Our CORAkids program is devoted to helping patients from birth to age 21 thrive. We provide services in-home for children from birth to three who are enrolled in their state’s Early Intervention or Birth-to-Three program, services for school-aged children in a number of school districts with which CORA contracts, and in many of our outpatient clinics. While the focus of therapy is different in each of the settings, our overarching goals remain the same – increasing independence and participation.
Early Intervention or Birth-to-Three
Each state has its own program devoted to identifying children under the age of three who are struggling to meet developmental milestones. Once identified, children receive a screening to determine eligibility for the program. They may then receive assessments to further explore the family’s concerns and therapy may be recommended. The focus of therapy is teaching the family strategies to use during their daily routines to help their children progress with their developmental milestones using only toys and materials the family has available in their home.
“The Individuals with Disabilities Education Act (IDEA) is a federal law, with state education agency oversight, that supports the provision of public education for all children—regardless of the nature or severity of their disability. Part B of IDEA mandates the education of children, 3-21 years old, who have a disability that interferes with their educational performance and their ability to benefit from their educational program.” Children receive a referral for evaluation and following the evaluation, their eligibility is determined by a team that includes the school staff, family, and therapist(s). The focus of physical therapy in the school is to increase a child’s independence with school-related tasks, their ability to participate in educational activities, and their ability to access their school environment.
If a parent or guardian has concerns regarding their child’s development or if they have a known developmental, neurologic, or genetic disorder, they may request a referral for physical therapy from their physician, and in some states, they may make the referral to physical therapy themselves. The focus of outpatient therapy is to increase the child’s independence and participation within their home and community. Our outpatient therapists collaborate with the child’s school-based therapist(s), other outpatient therapists (speech and occupational therapy), physicians, and anyone else involved in the child’s care to ensure the child is getting the most out of their therapy sessions.
Many of the children we treat have decreased immune systems, making it unsafe for them to travel to a clinic during cold and flu season or during a pandemic. We offer telehealth evaluations and ongoing therapy appointments in order to meet their needs.
There are many reasons why aquatic therapy may be beneficial for a child, including helping reduce high muscle tone or increase low muscle tone, decreasing the amount of weight they need to support, and challenging strength and balance, to name a few. Many of our clinics offer aquatic therapy.
Is Your Child Ready to Shine Bright?
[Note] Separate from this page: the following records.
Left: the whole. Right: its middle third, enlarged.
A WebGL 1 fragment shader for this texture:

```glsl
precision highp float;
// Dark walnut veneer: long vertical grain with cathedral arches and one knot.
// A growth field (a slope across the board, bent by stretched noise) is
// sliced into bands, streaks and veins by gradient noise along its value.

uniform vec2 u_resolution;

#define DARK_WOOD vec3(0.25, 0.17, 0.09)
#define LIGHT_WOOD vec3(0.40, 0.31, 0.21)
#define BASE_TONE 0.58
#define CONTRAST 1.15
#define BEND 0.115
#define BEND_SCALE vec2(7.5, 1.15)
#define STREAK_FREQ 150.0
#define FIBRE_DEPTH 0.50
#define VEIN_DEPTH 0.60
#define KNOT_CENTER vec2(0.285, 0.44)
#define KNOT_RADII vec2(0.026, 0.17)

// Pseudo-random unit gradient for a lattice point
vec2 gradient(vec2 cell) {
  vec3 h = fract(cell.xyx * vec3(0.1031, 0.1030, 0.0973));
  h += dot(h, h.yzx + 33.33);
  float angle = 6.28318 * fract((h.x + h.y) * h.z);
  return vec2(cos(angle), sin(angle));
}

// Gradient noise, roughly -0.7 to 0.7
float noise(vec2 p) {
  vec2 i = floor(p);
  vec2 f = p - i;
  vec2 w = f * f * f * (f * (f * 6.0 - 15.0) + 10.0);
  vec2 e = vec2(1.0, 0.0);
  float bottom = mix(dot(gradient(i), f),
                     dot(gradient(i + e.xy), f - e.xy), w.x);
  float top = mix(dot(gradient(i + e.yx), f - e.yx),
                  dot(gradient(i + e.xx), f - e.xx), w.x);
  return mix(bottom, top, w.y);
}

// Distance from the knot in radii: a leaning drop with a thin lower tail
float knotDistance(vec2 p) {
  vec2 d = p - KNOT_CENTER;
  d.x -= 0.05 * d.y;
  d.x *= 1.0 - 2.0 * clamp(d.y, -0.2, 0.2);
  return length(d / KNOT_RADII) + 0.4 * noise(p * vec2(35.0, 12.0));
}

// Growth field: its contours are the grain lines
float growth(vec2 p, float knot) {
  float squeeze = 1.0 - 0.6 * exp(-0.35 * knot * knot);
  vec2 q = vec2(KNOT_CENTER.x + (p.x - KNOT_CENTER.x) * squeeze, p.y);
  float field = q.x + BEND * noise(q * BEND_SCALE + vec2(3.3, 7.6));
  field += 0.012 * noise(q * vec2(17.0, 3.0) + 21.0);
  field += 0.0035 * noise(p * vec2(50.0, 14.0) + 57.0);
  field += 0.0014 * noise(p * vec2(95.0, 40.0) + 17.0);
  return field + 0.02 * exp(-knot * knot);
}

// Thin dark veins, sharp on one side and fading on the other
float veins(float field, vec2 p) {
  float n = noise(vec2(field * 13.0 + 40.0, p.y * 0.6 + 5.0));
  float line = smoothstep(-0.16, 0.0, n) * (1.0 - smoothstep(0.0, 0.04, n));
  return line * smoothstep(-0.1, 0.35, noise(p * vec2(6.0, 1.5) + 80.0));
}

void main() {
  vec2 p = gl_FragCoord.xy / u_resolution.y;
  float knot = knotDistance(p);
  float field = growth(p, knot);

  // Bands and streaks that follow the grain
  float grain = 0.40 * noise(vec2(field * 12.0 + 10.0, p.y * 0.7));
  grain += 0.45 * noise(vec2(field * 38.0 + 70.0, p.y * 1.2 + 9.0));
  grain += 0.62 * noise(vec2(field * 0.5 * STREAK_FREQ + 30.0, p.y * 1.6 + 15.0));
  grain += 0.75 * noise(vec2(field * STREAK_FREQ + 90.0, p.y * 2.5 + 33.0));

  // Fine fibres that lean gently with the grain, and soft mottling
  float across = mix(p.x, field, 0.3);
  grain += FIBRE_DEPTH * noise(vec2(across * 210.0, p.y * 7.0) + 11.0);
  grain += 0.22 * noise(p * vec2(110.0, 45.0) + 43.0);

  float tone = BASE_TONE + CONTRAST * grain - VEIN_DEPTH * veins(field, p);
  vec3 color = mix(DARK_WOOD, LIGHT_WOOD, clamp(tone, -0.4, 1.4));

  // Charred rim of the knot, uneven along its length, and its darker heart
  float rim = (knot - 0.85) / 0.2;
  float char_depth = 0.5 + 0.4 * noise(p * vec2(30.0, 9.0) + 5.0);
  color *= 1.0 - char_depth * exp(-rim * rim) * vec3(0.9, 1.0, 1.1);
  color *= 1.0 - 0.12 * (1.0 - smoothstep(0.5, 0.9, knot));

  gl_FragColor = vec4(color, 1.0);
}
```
CORAkids is our signature pediatrics program designed specifically for our youngest patients proven to increase positive outcomes for the children and families we gratefully serve. Why? Because at CORA we believe all children deserve the chance to shine. To grow. And to flourish.
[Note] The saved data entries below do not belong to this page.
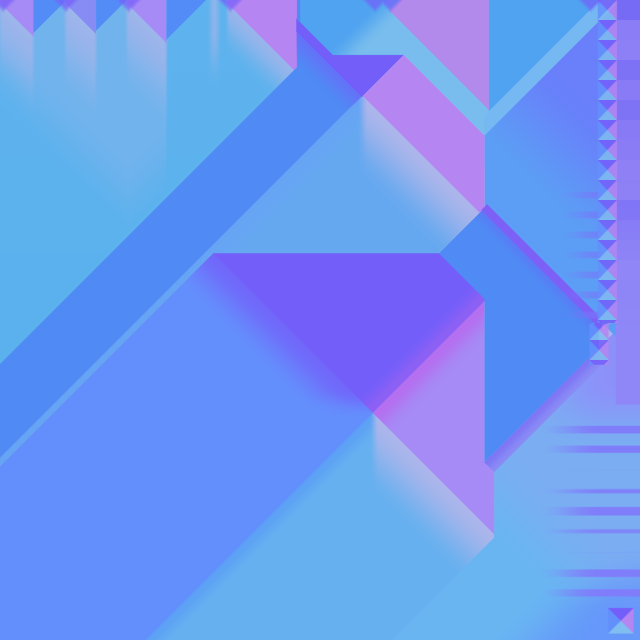
This texture map is drawn by a three.js fragment shader. Its source:

```glsl
// Faceted normal-map relief: flat 45-degree planes with soft bevels, a row of
// teeth along the top and a column of tiny pyramids beside streaks at right.
// Each facet is a min/max of half-planes, painted from back to front.
varying vec2 vUv;

const vec3 AZURE = vec3(0.31, 0.54, 0.96);
const vec3 PERIWINKLE = vec3(0.39, 0.56, 0.99);
const vec3 VIOLET = vec3(0.455, 0.37, 0.98);
const vec3 PINK = vec3(0.71, 0.52, 0.95);
const vec3 LAVENDER = vec3(0.65, 0.54, 0.96);
const vec3 PALE = vec3(0.67, 0.71, 0.92);

float all3(float a, float b, float c) { return min(a, min(b, c)); }
float all4(float a, float b, float c, float d) { return min(min(a, b), min(c, d)); }
float fill(float dist) { return smoothstep(-0.0012, 0.0012, dist); }
float fade(float dist, float width) { return 1.0 - smoothstep(0.0, width, dist); }
float hash(float n) { return fract(sin(n * 91.7) * 437.58); }
void paint(inout vec3 col, vec3 tint, float dist) { col = mix(col, tint, fill(dist)); }

// Hanging tooth: tinted slope, blue return slope and a pale trail below
void tooth(inout vec3 col, float left, float right, vec3 tint, float trail) {
  float depth = 0.995 - (vUv.x - left) - vUv.y;
  float inside = min(vUv.x - left, right - vUv.x);
  col = mix(col, PALE, 0.75 * fade(depth, trail) * smoothstep(-0.004, 0.004, inside));
  paint(col, tint, min(inside, -depth));
  paint(col, vec3(0.33, 0.55, 0.97), min(vUv.x - right, vUv.y - vUv.x + 2.0 * right - left - 1.0));
}

// Four-sided pyramid, lit by the side that each point lies on
vec3 pyramid(vec2 q) {
  vec3 sides = mix(PERIWINKLE, PINK, smoothstep(-0.1, 0.1, q.x));
  vec3 ends = mix(vec3(0.50, 0.74, 0.94), VIOLET, smoothstep(-0.1, 0.1, q.y));
  return mix(ends, sides, smoothstep(-0.12, 0.12, abs(q.x) - abs(q.y)));
}

void main() {
  float x = vUv.x, y = vUv.y;
  float rise = x - y;  // constant along up-right diagonals
  float fall = x + y;  // constant along down-right diagonals
  vec3 col = AZURE;

  // Upper left plane with its teeth
  vec3 upper = mix(vec3(0.34, 0.69, 0.93), vec3(0.37, 0.70, 0.93), y);
  upper = mix(upper, PALE, 0.25 * fade(abs(x - 0.20) + 0.75 - y, 0.12) * fill(0.26 - x));
  tooth(upper, 0.0, 0.052, LAVENDER, 0.13);
  tooth(upper, 0.102, 0.150, vec3(0.53, 0.55, 0.96), 0.15);
  tooth(upper, 0.198, 0.260, LAVENDER, 0.14);
  upper = mix(upper, PALE, 0.6 * fade(abs(x - 0.335), 0.012) * smoothstep(0.86, 0.96, y));
  tooth(upper, 0.355, 0.469, PINK, 0.08);
  paint(col, upper, min(-0.431 - rise, 0.464 - x));

  // Shoulder plane and the long lower left plane
  vec3 shoulder = mix(vec3(0.40, 0.64, 0.96), vec3(0.40, 0.66, 0.94), smoothstep(-0.29, -0.22, rise));
  float bevel = fade(1.417 - fall, 0.13) * smoothstep(0.558, 0.575, x);
  paint(col, mix(shoulder, PALE, bevel), rise + 0.285);
  float shade = fade(0.9375 - fall, 0.10) * smoothstep(0.345, 0.39, y);
  paint(col, mix(PERIWINKLE, VIOLET, 0.8 * shade), min(rise + 0.271, 0.604 - y));

  // Lower planes with the pale bevel
  vec3 lower = mix(vec3(0.36, 0.63, 0.96), vec3(0.40, 0.69, 0.94), smoothstep(0.228, 0.27, rise));
  bevel = fade(0.9375 - fall, 0.13) * smoothstep(0.577, 0.592, x);
  paint(col, mix(lower, PALE, bevel), rise - 0.228);
  vec3 corner = mix(vec3(0.41, 0.71, 0.95), vec3(0.48, 0.68, 0.95), smoothstep(0.92, 1.1, fall));
  corner = mix(corner, PERIWINKLE, 0.75 * smoothstep(0.76, 0.91, rise) * fade(y - 0.04, 0.12));
  corner = mix(corner, vec3(0.55, 0.57, 0.98), smoothstep(0.82, 0.95, x) * smoothstep(0.3, 0.4, y));
  paint(col, corner, max(rise - 0.612, min(x - 0.772, rise - 0.479)));

  // Top planes, right of the first ridge
  vec3 crest = mix(vec3(0.31, 0.64, 0.94), vec3(0.47, 0.74, 0.93), smoothstep(-0.41, -0.35, rise));
  paint(col, crest, all3(max(fall - 1.545, min(y - 0.914, fall - 1.434)), x - 0.469, 0.764 - x));
  paint(col, vec3(0.70, 0.54, 0.92), all3(fall - 1.592, 0.764 - x, rise + 0.375));
  paint(col, vec3(0.31, 0.64, 0.94), min(x - 0.764, fall - 1.5));
  paint(col, vec3(0.46, 0.72, 0.95), all3(x - 0.757, rise + 0.0625, fall - 1.5));
  vec3 slope = mix(vec3(0.36, 0.62, 0.96), vec3(0.41, 0.50, 0.98), smoothstep(1.52, 1.76, fall));
  paint(col, slope, all3(x - 0.757, rise + 0.031, fall - 1.436));

  // Upper violet fold and pink facet
  float fold = min(-0.283 - rise, x - 0.463);
  col = mix(col, VIOLET, 0.5 * fade(abs(fall - 1.412), 0.05) * fill(min(fold, 1.417 - fall)));
  paint(col, VIOLET, all3(fall - 1.414, fold, max(0.914 - y, 1.434 - fall)));
  paint(col, PINK, all4(rise + 0.283, fall - 1.417, 1.545 - fall, 0.757 - x));

  // Central violet facet, its glowing edge and the lavender facet
  vec3 heart = mix(VIOLET, vec3(0.60, 0.38, 0.95), 0.7 * fade(0.228 - rise, 0.05));
  paint(col, heart, all4(0.604 - y, fall - 0.9375, 0.228 - rise, 1.29 - fall));
  vec3 flank = mix(LAVENDER, vec3(0.71, 0.43, 0.94), fade(rise - 0.228, 0.06));
  float flankEnd = max(0.757 - x, min(0.772 - x, 1.034 - fall));
  paint(col, flank, all3(rise - 0.228, fall - 0.9375, flankEnd));

  // Right azure facet framed by violet strips
  vec3 strip = mix(vec3(0.49, 0.46, 0.96), vec3(0.54, 0.55, 0.96), smoothstep(0.48, 0.51, rise));
  paint(col, strip, all4(rise - 0.479, 0.51 - rise, fall - 1.034, 0.937 - x));
  float facet = all4(max(fall - 1.29, x - 0.757), 1.426 - fall, rise - 0.082, 0.479 - rise);
  paint(col, mix(AZURE, VIOLET, 0.35 * fade(1.426 - fall, 0.03)), min(facet, 0.936 - x));
  paint(col, vec3(0.49, 0.38, 0.97), all4(fall - 1.424, 1.442 - fall, rise - 0.08, 0.94 - x));

  // Streaks running in from the right edge
  float comb = cos(196.0 * (y - 0.3294)) + 0.5 * cos(56.1 * (y - 0.314));
  float low = smoothstep(0.45, 1.0, comb) * fill(min(0.355 - y, y - 0.05));
  col = mix(col, vec3(0.50, 0.49, 0.98), low * smoothstep(0.84, 0.94, x));
  float high = smoothstep(0.2, 0.8, sin(y * 201.0)) * fill(min(y - 0.5, 0.7 - y));
  col = mix(col, vec3(0.47, 0.46, 0.98), 0.7 * high * smoothstep(0.87, 0.945, x));

  // Right border blocks, the column of pyramids and the corner one
  vec3 border = mix(vec3(0.46, 0.42, 0.96), vec3(0.58, 0.52, 0.96), hash(floor(y * 32.0)));
  border = mix(vec3(0.56, 0.53, 0.97), border, smoothstep(0.45, 0.8, y));
  paint(col, border, min(x - 0.962, y - 0.368));
  vec2 cell = vec2((x - 0.949 + 0.013 * fill(0.495 - y)) / 0.015, fract(y * 32.0) * 2.0 - 1.0);
  col = mix(col, pyramid(cell), 0.85 * fill(min(0.015 * (1.0 - abs(cell.x)), y - 0.43)));
  vec2 nook = (vUv - vec2(0.97, 0.03)) / 0.02;
  paint(col, pyramid(nook), 0.02 * (1.0 - max(abs(nook.x), abs(nook.y))));

  // Small violet notches along the top edge
  float notch = min(abs(abs(x - 0.598) - 0.012), min(abs(x - 0.36), abs(x - 0.923)));
  notch = min(notch, abs(mod(x + 0.044, 0.098) - 0.049) + step(0.25, x));
  col = mix(col, VIOLET, 0.7 * smoothstep(0.0, 0.012, y - 0.977 - notch));
  gl_FragColor = vec4(col, 1.0);
}
```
We know that it’s not a matter of making adult-sized treatments “smaller.” It’s about true customization perfectly suited to help kids thrive. Locate a CORA clinic near you today to connect with an expert physical, occupational or speech language therapist tomorrow.